== Segment start ==
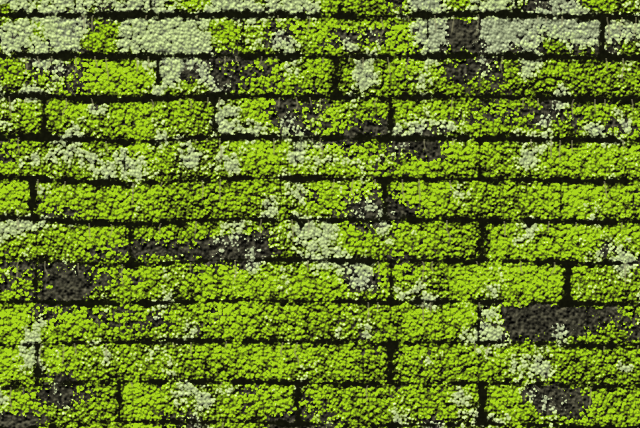
Write a WebGL 1 fragment shader that draws this texture.

```glsl
precision highp float;
// Old brick wall in running bond, about 10.5 courses high and 3.6 bricks wide,
// overgrown by moss. Cellular tufts lit from above give the moss its relief;
// fractal noise lays out bare stone, pale lichen and ragged dark joints.
uniform vec2 u_resolution;

const float COURSES = 10.53;        // courses in the canvas height
const float BRICK_WIDTH = 0.414;    // in canvas heights
const vec3 SHADOW = vec3(0.07, 0.075, 0.035);
const vec3 STONE  = vec3(0.25, 0.245, 0.19);
const vec3 OLIVE  = vec3(0.28, 0.32, 0.10);
const vec3 LEAF   = vec3(0.48, 0.61, 0.10);
const vec3 BRIGHT = vec3(0.67, 0.84, 0.12);
const vec3 LICHEN = vec3(0.72, 0.77, 0.58);
const vec3 ROOT   = vec3(0.60, 0.59, 0.43);

float hash(vec2 p) {
  vec3 q = fract(p.xyx * 0.1031);
  q += dot(q, q.yzx + 33.33);
  return fract((q.x + q.y) * q.z);
}

float noise(vec2 p) {
  vec2 i = floor(p), f = fract(p);
  f = f * f * (3.0 - 2.0 * f);
  return mix(mix(hash(i), hash(i + vec2(1, 0)), f.x),
             mix(hash(i + vec2(0, 1)), hash(i + vec2(1, 1)), f.x), f.y);
}

float fbm(vec2 p) {
  float sum = 0.0, amp = 0.533;
  for (int i = 0; i < 4; i++) {
    sum += amp * noise(p);
    p = p * 2.03 + 17.7;
    amp *= 0.5;
  }
  return sum;
}

// Rounded bumps, one per jittered cell
float tufts(vec2 p) {
  vec2 cell = floor(p);
  float nearest = 2.0;
  for (int j = -1; j <= 1; j++)
    for (int i = -1; i <= 1; i++) {
      vec2 c = cell + vec2(i, j);
      vec2 centre = c + vec2(hash(c + 3.1), hash(c + 71.7));
      nearest = min(nearest, length(p - centre));
    }
  return 1.0 - nearest;
}

float relief(vec2 p) {
  return 0.45 * tufts(p * 58.0) + 0.35 * tufts(p * 125.0 + 9.0) + 0.2 * noise(p * 210.0);
}

// Distance inside the nearest brick (negative in a joint), and its id
float brickDistance(vec2 p, float course, float joint, out vec2 id) {
  float row = floor(course);
  float drift = 0.39 - 0.19 * smoothstep(1.5, 3.5, row);
  float u = p.x / BRICK_WIDTH - drift - 0.5 * mod(row + 1.0, 2.0);
  float upright = floor(u + 0.5);
  float side = u - upright - 0.08 * (hash(vec2(upright, row)) - 0.5);
  id = vec2(upright + step(0.0, side), row);
  float openness = hash(vec2(upright + 20.0, row + 5.0));
  float dx = abs(side) * BRICK_WIDTH - mix(-0.004, 0.010, openness);
  float dy = (0.5 - abs(fract(course) - 0.5)) / COURSES - joint;
  const float corner = 0.012;
  return corner - length(max(corner - vec2(dx, dy), 0.0));
}

// Fine roots hanging from the joint above
float roots(vec2 p, float course, float px) {
  float x = p.x * 30.0, col = floor(x);
  vec2 id = vec2(col, floor(course));
  float centre = 0.2 + 0.6 * hash(id + 40.0) + 0.3 * (noise(vec2(p.y * 45.0, col)) - 0.5);
  float line = 1.0 - smoothstep(0.0006, 0.0006 + 1.3 * px, abs(fract(x) - centre) / 30.0);
  float reach = 0.1 + 0.6 * hash(id + 80.0);
  float present = step(hash(id + 11.0), 0.12 + 0.35 * p.y);
  return line * present * (1.0 - smoothstep(reach * 0.6, reach, fract(course)));
}

vec3 mossColour(float tone) {
  vec3 c = mix(SHADOW, OLIVE, smoothstep(0.0, 0.35, tone));
  c = mix(c, LEAF, smoothstep(0.28, 0.65, tone));
  return mix(c, BRIGHT, smoothstep(0.6, 0.95, tone));
}

void main() {
  float px = 1.0 / u_resolution.y;
  vec2 p = gl_FragCoord.xy * px;
  float left = 1.0 - smoothstep(0.0, 0.3, p.x);

  // Courses count downward and sag a little
  float course = (1.0 - p.y) * COURSES + 0.548 + 0.2 * (noise(p * vec2(3.5, 2.0)) - 0.5);
  float height = relief(p);
  float slope = height - relief(p + vec2(-0.0015, 0.004));
  float ragged = 0.022 * (fbm(p * 38.0) - 0.5) + 0.012 * (height - 0.54);
  vec2 id;
  float inside = brickDistance(p, course, mix(0.003, 0.0075, p.y), id) + ragged;
  float brick = smoothstep(-0.0015 - px, 0.0015 + px, inside);

  // Moss cover, thinner on some bricks and near the ground
  float cover = fbm(p * vec2(7.0, 12.0)) + 0.14 * (hash(id + 30.0) - 0.5)
              + 0.45 * (height - 0.54) - 0.05 * (1.0 - smoothstep(0.0, 0.25, p.y));
  float moss = smoothstep(0.36, 0.44, cover);
  float tone = 0.64 + 1.2 * (height - 0.54) + 1.3 * slope
             + 0.6 * (fbm(p * 9.0 + 50.0) - 0.5) + 0.2 * (0.5 - fract(course));
  tone -= 0.22 * (1.0 - smoothstep(0.0, 0.014, inside));

  vec3 stone = STONE * (0.85 + 1.6 * slope + 1.2 * (noise(p * 150.0) - 0.5));
  vec3 colour = mix(stone, mossColour(tone), moss);

  // Lichen crust, mostly on the upper courses and the left end
  float crust = fbm(p * 13.0 + 90.0) + 0.5 * (height - 0.54)
              + 0.2 * smoothstep(0.72, 1.0, p.y) + 0.08 * left * smoothstep(0.2, 0.6, p.y);
  vec3 lichen = LICHEN * (0.92 + 0.9 * slope + 0.6 * (height - 0.54));
  colour = mix(colour, lichen, 0.85 * smoothstep(0.64, 0.74, crust));

  // Dark joints with a trace of growth, then the roots across them
  vec3 soil = SHADOW * (0.6 + 0.9 * height);
  colour = mix(soil, colour, brick);
  colour = mix(colour, ROOT, 0.55 * roots(p, course, px));
  gl_FragColor = vec4(clamp(colour, 0.0, 1.0), 1.0);
}
```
== Segment end ==
- DESCRIPTION OF THE TASK
Lines in the data holding the word "return": count them and say how many, nothing more.

- WRITTEN SOLUTION
8